Autor: Zdzisław Smoliński    

Gruba Kaśka (Fat Kate)

Construction of “Gruba Kaśka” took eleven years; it started to operate on 22 September 1964. On that day, for the first time water flowed which “Gruba Kaśka” collected from the sandy layers on the bottom of the Vistula. The facility was built in the Vistula riverbed, at 509 km of the river’s navigational route. “Gruba Kaśka” is a cylindrical well which pumps water from a system of eleven drainpipes. The drainpipes lie at a depth of 4-8 m and their combined length is 1,472 m Polish engineer, Włodzimierz Skoraczewski was the first in the world to develop the method of collecting water from the bottom of the river. Today, around the world this method is called “the Warsaw intake”. Before the Polish engineer’s methods were applied, the filtration intakes were built on land. After several years of use the equipment would become blocked by various layers of waste forming on it. This resulted in the closure of off-shore intakes and the construction of a new ones, and that required significant financial outlays.

In the “Warsaw intake” method water is collected from several radially placed drainpipes that lie under the riverbed, in natural filtration deposits at the depth of about 6 m. There is sandy substratum on the bottom of the river, which is in constant motion (it shifts). It makes a natural replacement of filtrating deposits. The flowing water gets through the changing filtrating environment found above the drainpipes. The purified water is transported to land by a pipeline.

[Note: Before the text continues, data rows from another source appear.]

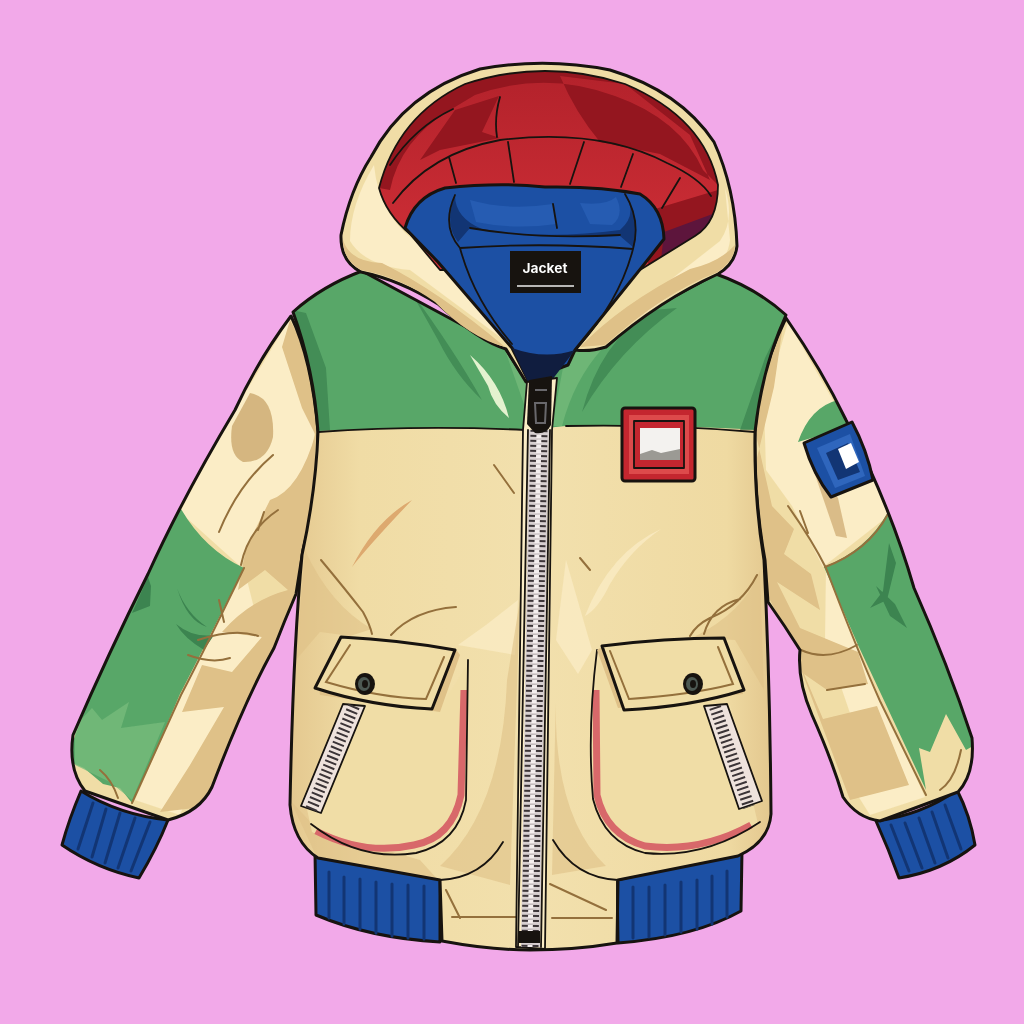
<!DOCTYPE html>
<html lang="en">
<head>
<meta charset="utf-8">
<title>Hooded colour-block jacket</title>
<style>
:root{--pink:#f2a9e9;--cream:#f0dda6;--light:#fbedc6;--shade:#dfc188;--tan:#c9a468;--green:#58a768;--green-dark:#3c8450;--green-light:#78bd7c;--blue:#1c50a4;--blue-dark:#123574;--blue-light:#2f66bd;--red:#c4262f;--red-dark:#94161f;--rose:#d8686a;--ink:#17130f}
html,body{margin:0;width:1024px;height:1024px;overflow:hidden;background:var(--pink)}
svg{display:block}
.cream{fill:var(--cream)}.light{fill:var(--light)}.shade{fill:var(--shade)}.tan{fill:var(--tan)}
.green{fill:var(--green)}.green-dark{fill:var(--green-dark)}.green-light{fill:var(--green-light)}
.blue{fill:var(--blue)}.blue-dark{fill:var(--blue-dark)}.blue-light{fill:var(--blue-light)}
.red{fill:var(--red)}.red-dark{fill:var(--red-dark)}.ink{fill:var(--ink)}
.outline{stroke:var(--ink);stroke-width:3;stroke-linejoin:round;stroke-linecap:round}
.thin{stroke:var(--ink);stroke-width:1.8;stroke-linejoin:round;stroke-linecap:round}
.line{fill:none}
.fold{fill:none;stroke:#94703c;stroke-width:2;stroke-linecap:round}
.rib{fill:none;stroke:var(--blue-dark);stroke-width:3;stroke-linecap:round}
.teeth{fill:none;stroke:#3b3437;stroke-dasharray:2 3}
.tag-text{font:700 13px Inter,sans-serif;fill:#fff}
</style>
</head>
<body>
<svg width="1024" height="1024" viewBox="0 0 1024 1024" role="img" aria-label="Hooded jacket in cream, green, blue and red">
<defs>
<linearGradient id="body-tone" x1="0" x2="1"><stop offset="0" stop-color="#e4c88f"/><stop offset=".14" stop-color="#f0dca5"/><stop offset=".5" stop-color="#f2e0ad"/><stop offset=".88" stop-color="#efdaa2"/><stop offset="1" stop-color="#dfc188"/></linearGradient>
<linearGradient id="lining-tone" x1="0" y1="0" x2="0" y2="1"><stop offset="0" stop-color="#b3222b"/><stop offset="1" stop-color="#d02f37"/></linearGradient>
<path id="body-shape" d="M362 271Q322 286 293 312Q314 370 318 432Q316 490 302 555Q293 650 290 805Q293 842 318 858L440 880L442 941Q490 950 530 950Q575 950 617 943L618 880L738 856Q769 842 771 814Q770 680 764 560Q754 500 755 432Q762 368 786 315Q756 288 716 274L575 350L527 382L505 348Z"/>
<path id="left-sleeve-shape" d="M291 316Q258 360 235 410Q183 497 148 574Q109 652 73 735Q68 770 85 791Q128 806 168 820Q200 812 212 787Q245 700 274 648Q284 622 296 594L303 550Q318 495 318 432Q312 360 291 316Z"/>
<path id="right-sleeve-shape" d="M786 318Q758 375 755 432Q754 500 765 560L768 602Q785 626 800 650Q797 680 812 715Q832 760 843 797Q857 818 880 821L958 792Q975 774 972 738Q948 665 914 588Q890 505 846 420Q822 370 786 318Z"/>
<path id="hood-opening-shape" d="M379 188Q398 115 465 84Q545 58 625 84Q705 118 718 185Q718 222 695 236L640 270L440 270L410 234Q386 214 379 188Z"/>
<clipPath id="body-clip"><use href="#body-shape"/></clipPath>
<clipPath id="left-sleeve-clip"><use href="#left-sleeve-shape"/></clipPath>
<clipPath id="right-sleeve-clip"><use href="#right-sleeve-shape"/></clipPath>
<clipPath id="hood-clip"><use href="#hood-opening-shape"/></clipPath>
<g id="snap-button"><ellipse class="ink" rx="10" ry="11"/><ellipse cx="-1" rx="6" ry="7" fill="#4c5852"/><ellipse class="ink" rx="3" ry="4"/></g>
</defs>

<rect width="1024" height="1024" fill="var(--pink)"/>

<g id="hem-ribbing">
<path class="blue outline" d="M315 852L316 915Q370 938 440 942L440 878ZM617 880L618 943Q695 937 741 911L742 850Z"/>
<path class="rib" d="M329 872V918M344 877V924M360 879V929M376 882V933M392 884V936M408 885V938M424 886V939M633 887V938M649 887V937M665 885V935M681 882V932M697 880V929M712 876V924M727 871V917"/>
</g>

<g id="cuffs">
<path class="blue outline" d="M81 791Q69 819 62 845Q97 869 139 878Q157 848 168 820Q120 815 81 791Z"/>
<path class="rib" d="M93 803L78 849M106 809L92 857M120 813L105 863M135 818L118 868M150 822L131 871"/>
<path class="blue outline" d="M876 821Q889 850 899 878Q943 871 975 845Q970 815 957 790Q922 815 876 821Z"/>
<path class="rib" d="M891 825L909 871M905 823L922 868M919 818L935 863M932 812L948 858M945 805L961 849"/>
</g>

<g id="left-sleeve">
<use href="#left-sleeve-shape" class="cream"/>
<g clip-path="url(#left-sleeve-clip)">
<path class="light" d="M290 318L226 425L180 512L240 566L310 470L316 420ZM245 572L205 640L135 800L180 815L210 740L262 640Z"/>
<path class="shade" d="M316 432Q300 490 270 500L246 548L238 590L265 570L288 590Q250 600 222 632L262 637L232 672L202 665L182 712L224 707L190 765L160 812L212 806L275 648L312 550ZM290 320L282 347L302 408L318 440L316 370Z"/>
<path class="tan" opacity=".75" d="M250 393Q275 397 273 437Q267 463 243 462Q228 455 232 426Z"/>
<path class="green" d="M181 509Q205 550 244 568Q208 640 180 694Q155 753 132 803L120 788L103 784L84 768L66 760L140 565Z"/>
<path class="green-light" d="M75 726L92 708L102 720L129 702L121 728L165 722L132 800L110 782L75 765Z" opacity=".75"/>
<path class="green-dark" d="M148 577L132 613L150 606L151 586ZM177 588Q186 613 207 627Q187 621 177 588ZM176 624Q193 638 214 635L204 650Q184 638 176 624Z"/>
</g>
<path class="fold" d="M273 455Q238 485 219 532M278 510Q248 530 241 565M244 568Q207 645 181 695L132 803M198 640Q235 628 258 636M188 655Q212 664 230 658M100 770Q112 780 118 798M264 512L258 530M219 600L224 622"/>
<use href="#left-sleeve-shape" class="line outline"/>
</g>

<g id="right-sleeve">
<use href="#right-sleeve-shape" class="cream"/>
<g clip-path="url(#right-sleeve-clip)">
<path class="light" d="M788 322L764 405L766 470L792 506L823 567L892 513L842 416ZM826 568L858 650L925 797L870 815L845 775L866 760L825 640Z"/>
<path class="shade" d="M755 430L772 506L794 529L784 554L811 574L820 610L777 582L800 628L858 652L868 684L827 690L804 674L823 719L877 706L909 785L850 800L790 640L755 570ZM783 325L754 395L757 458L774 387Z"/>
<path class="green" d="M824 567Q867 550 888 512L930 585L980 742L966 750L946 714L930 752L919 748L926 790L858 645ZM798 442Q810 407 838 400L852 426Z"/>
<path class="green-dark" d="M889 543L883 591L870 608L887 600L896 563ZM876 586L890 616L907 628L895 604Z"/>
<path class="tan" opacity=".65" d="M811 463L836 536L847 538L838 498Z"/>
</g>
<path class="fold" d="M788 506Q812 540 826 568Q855 645 880 701L926 795M800 511L808 533M825 567Q868 551 888 514M801 650Q827 662 857 645M827 690L865 684M961 750Q955 780 940 790"/>
<use href="#right-sleeve-shape" class="line outline"/>
<g id="sleeve-patch">
<path class="blue outline" d="M804 443L852 422Q867 450 873 480L831 497Q813 474 804 443Z"/>
<path class="blue-light" d="M817 448L850 434L865 476L835 488Z"/>
<path class="blue-dark" d="M826 453L848 443L860 472L838 480Z"/>
<path d="M838 449L851 443L859 462L846 469Z" fill="#fff"/>
</g>
</g>

<g id="body">
<use href="#body-shape" fill="url(#body-tone)"/>
<g clip-path="url(#body-clip)">
<path class="green" d="M280 260H800V432Q660 424 566 426L525 430Q420 425 300 432Z"/>
<path class="green-dark" opacity=".75" d="M292 310L306 313L326 368L330 430H317ZM786 315L765 358L740 430H756ZM410 290Q454 350 482 400Q456 376 438 340ZM677 308Q618 350 582 412Q600 342 652 310Z"/>
<path class="green-light" opacity=".7" d="M566 352L602 349Q574 380 562 426H552ZM505 350L528 385L526 410Z"/>
<path d="M470 355Q500 381 509 418Q493 405 488 386Z" fill="#e4f2cf"/>
<path class="light" opacity=".75" d="M661 529Q610 552 585 616Q598 609 610 584Q630 550 661 529ZM486 625L458 645L515 655L518 600ZM566 560L556 640L578 674L592 650Z"/>
<path class="shade" opacity=".6" d="M305 550Q330 605 372 629L350 636L320 632L296 660ZM760 570Q745 612 692 638L735 640L764 690ZM507 680Q502 810 440 866L510 885L520 600ZM556 690Q552 815 606 866L552 875ZM290 800L318 830L420 860L440 882L318 860Z"/>
<path d="M412 500Q376 520 352 567Q370 544 412 500Z" fill="#dda96f"/>
</g>
<path class="fold" d="M321 560Q346 590 363 612Q370 625 372 634M456 607Q414 610 391 635M757 575Q742 605 710 618Q696 625 690 636M740 599Q712 606 704 634M494 465L514 493M580 558L590 570M410 773L446 754M446 890L460 918M452 917H517M550 884L606 910M552 918H612"/>
<path class="line thin" d="M318 432Q420 425 525 430M566 426Q660 424 755 432M440 880Q482 878 503 842M618 880Q575 878 553 840M440 880V941M617 880V943"/>
<use href="#body-shape" class="line outline"/>
</g>

<g id="left-pocket">
<path class="cream" d="M343 705L305 800L312 832Q360 858 416 850Q455 843 463 800L467 665L440 708Z"/>
<path class="line" d="M316 831Q365 856 414 845Q452 838 461 795L464 690" stroke="var(--rose)" stroke-width="7"/>
<path class="line thin" d="M311 824Q360 862 416 853Q458 843 466 800L468 660"/>
<path class="thin" d="M343 704L301 806L321 813L365 706Z" fill="#eee2dc"/>
<path class="teeth" d="M354 706L311 810" stroke-width="12"/>
<path class="shade" d="M320 695L440 712L460 655L455 648L430 700L318 684Z"/>
<path class="cream outline" d="M341 637Q400 640 455 650L432 709Q370 706 315 688Z"/>
<path class="fold" d="M350 645L326 682Q380 698 426 699L444 657"/>
<use href="#snap-button" x="365" y="684"/>
</g>

<g id="right-pocket">
<path class="cream" d="M598 660L592 800Q605 842 645 850Q705 857 758 824L730 704L620 705Z"/>
<path class="line" d="M596 690L597 795Q606 835 645 846Q700 853 751 825" stroke="var(--rose)" stroke-width="7"/>
<path class="line thin" d="M597 650Q587 730 593 799Q604 843 645 853Q705 859 760 822"/>
<path class="thin" d="M704 706L727 704L762 801L739 809Z" fill="#eee2dc"/>
<path class="teeth" d="M715 707L749 807" stroke-width="12"/>
<path class="shade" d="M597 650L618 708L743 694L742 684L622 697L605 645Z"/>
<path class="cream outline" d="M602 646Q665 638 724 638L744 690Q690 707 624 710Z"/>
<path class="fold" d="M610 651L629 699Q690 695 733 684L718 647"/>
<use href="#snap-button" x="693" y="684"/>
</g>

<g id="hood">
<path class="cream outline" d="M361 272Q340 261 341 235Q350 190 371 157Q405 92 480 69Q545 57 610 70Q680 91 714 142Q735 188 737 246Q735 264 718 274Q660 300 606 347Q590 352 575 350L526 382L506 349Q480 342 438 304Q400 280 361 272Z"/>
<path class="light" d="M374 165Q350 205 350 241Q365 266 410 270L500 337L512 340L425 248Q379 220 374 165ZM725 188Q735 220 720 241L590 343L604 342L710 268Q728 260 730 240Z"/>
<path class="shade" d="M343 240Q350 262 382 263Q440 292 505 347Q470 338 435 302Q400 277 361 270Q343 260 343 240ZM735 245Q720 262 690 269Q620 305 580 347L605 345Q665 292 718 272Q735 260 735 245Z"/>
<use href="#hood-opening-shape" fill="url(#lining-tone)"/>
<g clip-path="url(#hood-clip)">
<path class="red-dark" d="M379 188Q398 115 465 84Q545 58 625 84Q705 118 718 185L703 170Q680 119 615 96Q545 70 475 95L450 110Q400 140 390 190ZM560 76Q575 112 600 142L660 154L710 180L690 135L625 84ZM455 110L420 160L440 150L500 138L482 132L499 96ZM635 215L718 190V240L650 270Z"/>
<path d="M664 232L718 212V240L660 270Z" fill="#5d153c"/>
<path class="line thin" d="M393 203Q430 153 500 140Q600 128 667 163Q700 178 711 196M500 97Q494 118 497 137M449 157L456 183M508 142L514 182M584 142L570 184M633 154L621 187M680 178L662 208M390 165Q415 127 453 109"/>
</g>
<use href="#hood-opening-shape" class="line thin"/>
</g>

<g id="collar">
<path class="blue outline" d="M405 228Q414 197 445 188Q500 182 545 187Q600 186 640 194Q663 208 664 239Q640 270 575 350L568 365L528 380L512 348L438 262Z"/>
<path class="blue-dark" d="M455 195Q444 224 458 242L470 228Q540 238 620 236L634 248Q640 214 625 195Q638 214 620 230Q545 240 482 229Q455 218 455 195Z"/>
<path class="blue-light" d="M470 200Q508 211 553 204L556 224Q515 230 476 222ZM580 203Q606 206 616 197Q625 215 612 225L590 224Z" opacity=".55"/>
<path class="line thin" d="M460 248Q545 242 633 249Q620 300 578 347M460 248Q474 300 512 344M455 195Q441 226 460 248M625 194Q641 220 633 249M553 204L557 228M470 228Q540 240 620 235"/>
<path d="M512 348Q545 360 575 350L552 380L528 382Z" fill="#101d3f"/>
<g id="neck-label">
<rect class="ink" x="510" y="251" width="71" height="42"/>
<text class="tag-text" x="545" y="273" text-anchor="middle" textLength="45" lengthAdjust="spacingAndGlyphs">Jacket</text>
<path d="M517 286H574" stroke="#eee" stroke-width="1.5"/>
</g>
</g>

<g id="front-zip">
<path class="light thin" d="M527 382L523 430L516 947L545 949L552 430L557 378Z"/>
<path d="M529 430L521 947H540L549 430Z" fill="#d7cfd0"/>
<path class="teeth" d="M539 430L530 947" stroke-width="17"/>
<path d="M539 430L530 947" fill="none" stroke="#f4eeee" stroke-width="5" stroke-dasharray="3 2"/>
<path class="line thin" d="M528 430L518 947M550 430L541 947"/>
<path class="ink" d="M529 380L552 376L551 425Q546 435 535 433L527 424Z"/>
<path d="M535 390H547M535 403H546L545 423H536Z" fill="none" stroke="#69686c" stroke-width="2"/>
<path class="ink" d="M519 931H540V943H519Z"/>
</g>

<g id="chest-patch">
<rect class="red outline" x="622" y="408" width="73" height="73" rx="3"/>
<rect x="629" y="415" width="60" height="59" fill="#dd4a4b"/>
<rect class="red thin" x="634" y="421" width="50" height="47"/>
<rect x="640" y="428" width="40" height="32" fill="#f3f2ef"/>
<path d="M640 454L652 450L661 453L680 449V460H640Z" fill="#9b9a94"/>
</g>
</svg>
</body>
</html>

One to two vessels: “Chudy Wojtek II” and modern “Chudy Wojtek III” have to constantly sail around “Gruba Kaśka” so that the method can function effectively. The name of the vessel comes from its designer, engineer J. Wojtkowski. They are the so-called ‘aerators’. The pumps located on the vessel rinse the most polluted deposit layers under big water pressure and loosen the sand above the under-riverbed drainpipes. The river’s current constantly brings new pollutants, which need to be constantly removed. Furthermore, the sandy bed has to be constantly aerated so that the drainpipes do not become blocked. That work is done by the abovementioned vessels. For that reason there is a saying among the technical waterworks staff that “Chudy Wojtek” looks after “Gruba Kaśka” well.

“Gruba Kaśka” collects and pumps water non-stop in quantities of 90,000-120,000 m3 daily. The well can be accessed from the Praga side through a 300 m tunnel under Vistula’s bottom.

“Gruba Kaśka” is the biggest filtration facility of its kind in Europe.

The project ‘Protecting the habitats of priority bird species of the Vistula Valley under conditions of intensive pressure of the Warsaw agglomeration’ ( has received a grant from the Financial Instrument for the Environment (LIFE+) and from the National Fund for Environmental Protection and Water Management.